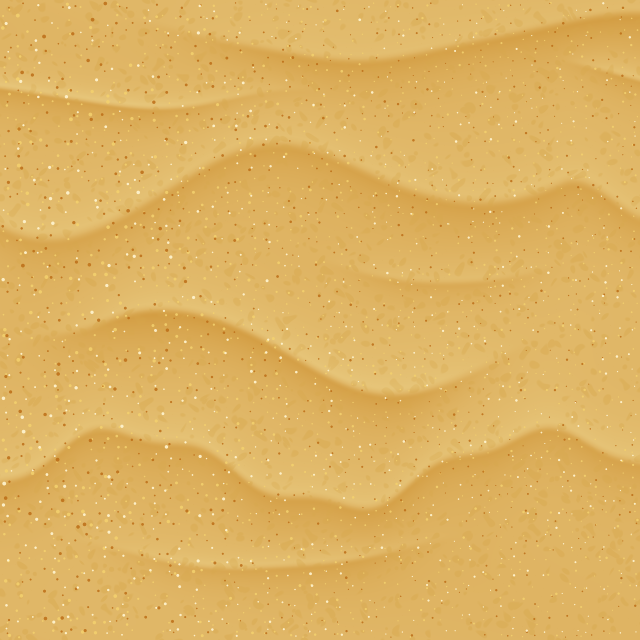
This texture is drawn by a WebGL 1 fragment shader. Its source:

```glsl
precision highp float;
uniform vec2 u_resolution;

const vec3 SAND = vec3(0.878, 0.714, 0.400);
const vec3 LIT = vec3(0.915, 0.800, 0.510);
const vec3 SHADE = vec3(0.815, 0.590, 0.225);
const vec3 BLOTCH = vec3(0.840, 0.655, 0.295);
const vec3 BROWN = vec3(0.740, 0.430, 0.090);
const vec3 GOLD = vec3(0.955, 0.820, 0.430);
const vec3 CREAM = vec3(1.000, 0.960, 0.820);

vec2 hash2(vec2 cell) {
  vec2 q = vec2(dot(cell, vec2(127.1, 311.7)), dot(cell, vec2(269.5, 183.3)));
  return fract(sin(q) * 43758.55);
}

// Height of a crest line: a wave around a level, with its peak at a given x
float swell(float x, float level, float amp, float freq, float peak) {
  return level + amp * cos(freq * (x - peak));
}

// Fades a ridge in and out along its length
float span(float x, float start, float end, float soft) {
  return smoothstep(start, start + soft, x) * (1.0 - smoothstep(end - soft, end, x));
}

// Lit slope above the crest (positive), shadow below it (negative)
float ridge(float y, float crest, float edge, vec2 reach, vec2 gain) {
  float d = y - crest;
  float side = smoothstep(-edge, edge, d);
  float lit = gain.x * exp(-max(d, 0.0) / reach.x);
  float dark = gain.y * exp(min(d, 0.0) / reach.y);
  return mix(-dark, lit, side);
}

float dunes(vec2 p) {
  float x = p.x;
  float y = p.y + 0.002 * sin(23.0 * x + 1.0);
  vec2 wide = vec2(0.045, 0.050);
  float drop = 0.10 * smoothstep(0.88, 1.02, x);
  float rise = 0.05 * (1.0 - smoothstep(0.0, 0.16, x));

  float top = swell(x, 0.943, 0.035, 7.0, 1.0);
  float thin = swell(x, swell(x, 0.858 - 0.025 * x, -0.012, 7.0, 0.2), 0.009, 14.0, 0.0);
  float high = swell(x, swell(x, 0.715 - drop, 0.06, 9.5, 0.4), 0.03, 6.0, 0.68);
  float middle = swell(x, 0.452 + rise, 0.066, 8.7, 0.26);
  float low = swell(x, swell(x, 0.268, 0.057, 9.67, 0.2), 0.01, 35.0, 0.86);
  float base = swell(x, 0.142, -0.03, 7.0, 0.4);
  float faint = swell(x, 0.587, -0.03, 9.0, 0.7);
  float corner = swell(x, 0.888, 0.036, 8.0, 0.75);

  float t = span(x, 0.15, 1.4, 0.35) * ridge(y, top, 0.010, wide, vec2(0.35, 0.85));
  t += span(x, -0.4, 0.54, 0.35) * ridge(y, thin, 0.006, vec2(0.018, 0.030), vec2(0.95, 0.70));
  t += span(x, -0.3, 1.3, 0.35) * ridge(y, high, 0.013, wide, vec2(0.60, 0.72));
  t += span(x, 0.0, 0.86, 0.25) * ridge(y, middle, 0.010, wide, vec2(0.75, 0.85));
  t += span(x, -0.3, 1.3, 0.30) * ridge(y, low, 0.010, wide, vec2(0.68, 0.70));
  t += span(x, 0.08, 0.74, 0.25) * ridge(y, base, 0.007, vec2(0.022, 0.030), vec2(0.75, 0.55));
  t += span(x, 0.48, 0.90, 0.17) * ridge(y, faint, 0.008, vec2(0.025), vec2(0.45, 0.50));
  t += span(x, 0.86, 1.3, 0.12) * ridge(y, corner, 0.006, vec2(0.018, 0.025), vec2(0.85, 0.55));
  return t;
}

// Overlapping cellular patches of slightly darker sand
float blotches(vec2 p, float cells) {
  vec2 q = p * cells;
  q += 0.28 * sin(q.yx * 2.3 + 1.7 * sin(q * 0.9));
  vec2 home = floor(q);
  float cover = 0.0;
  for (int j = -1; j <= 1; j++) {
    for (int i = -1; i <= 1; i++) {
      vec2 cell = home + vec2(float(i), float(j));
      vec2 rnd = hash2(cell + 41.0);
      float size = mix(0.18, 0.48, rnd.x) * step(0.58, rnd.y);
      float d = length(q - cell - hash2(cell));
      cover = max(cover, 1.0 - smoothstep(size - 0.12, size + 0.08, d));
    }
  }
  return cover;
}

// One round grain per cell, kept clear of the cell borders
float grains(vec2 p, float cells, float seed, float share, float radius, float pixel) {
  vec2 q = p * cells;
  vec2 cell = floor(q);
  vec2 rnd = hash2(cell + seed);
  vec2 center = mix(vec2(0.2), vec2(0.8), hash2(cell + seed + 57.0));
  float r = radius * mix(0.55, 1.35, rnd.y * rnd.y);
  float d = length(q - cell - center) / cells;
  return step(rnd.x, share) * (1.0 - smoothstep(r - 0.6 * pixel, r + 0.6 * pixel, d));
}

void main() {
  float extent = min(u_resolution.x, u_resolution.y);
  vec2 p = gl_FragCoord.xy / extent;
  float pixel = 1.0 / extent;

  // Dune relief
  float tone = dunes(p) + 0.07 * sin(5.0 * p.x + 2.0 * sin(6.0 * p.y)) * sin(7.0 * p.y + 1.0);
  vec3 color = mix(SAND, LIT, clamp(tone, 0.0, 1.0));
  color = mix(color, SHADE, clamp(-tone, 0.0, 1.0));
  color = mix(color, BLOTCH, 0.42 * blotches(p, 62.0) * (1.0 - 0.6 * abs(clamp(tone, -1.0, 1.0))));

  // Scattered grains, coarser toward the left
  float coarse = mix(1.25, 0.80, smoothstep(0.0, 0.7, p.x));
  float upper = mix(0.35, 0.60, p.y);
  color = mix(color, GOLD, 0.85 * grains(p, 52.0, 3.0, 0.55, 0.0018 * coarse, pixel));
  color = mix(color, BROWN, 0.85 * grains(p, 47.0, 19.0, upper, 0.0018 * coarse, pixel));
  color = mix(color, CREAM, 0.90 * grains(p, 44.0, 31.0, 0.90 - upper, 0.0018 * coarse, pixel));
  gl_FragColor = vec4(color, 1.0);
}
```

====

[Work instruction]: Each line of the data above containing the string "tone" is to be copied.

[Task response]:
  float tone = dunes(p) + 0.07 * sin(5.0 * p.x + 2.0 * sin(6.0 * p.y)) * sin(7.0 * p.y + 1.0);
  vec3 color = mix(SAND, LIT, clamp(tone, 0.0, 1.0));
  color = mix(color, SHADE, clamp(-tone, 0.0, 1.0));
  color = mix(color, BLOTCH, 0.42 * blotches(p, 62.0) * (1.0 - 0.6 * abs(clamp(tone, -1.0, 1.0))));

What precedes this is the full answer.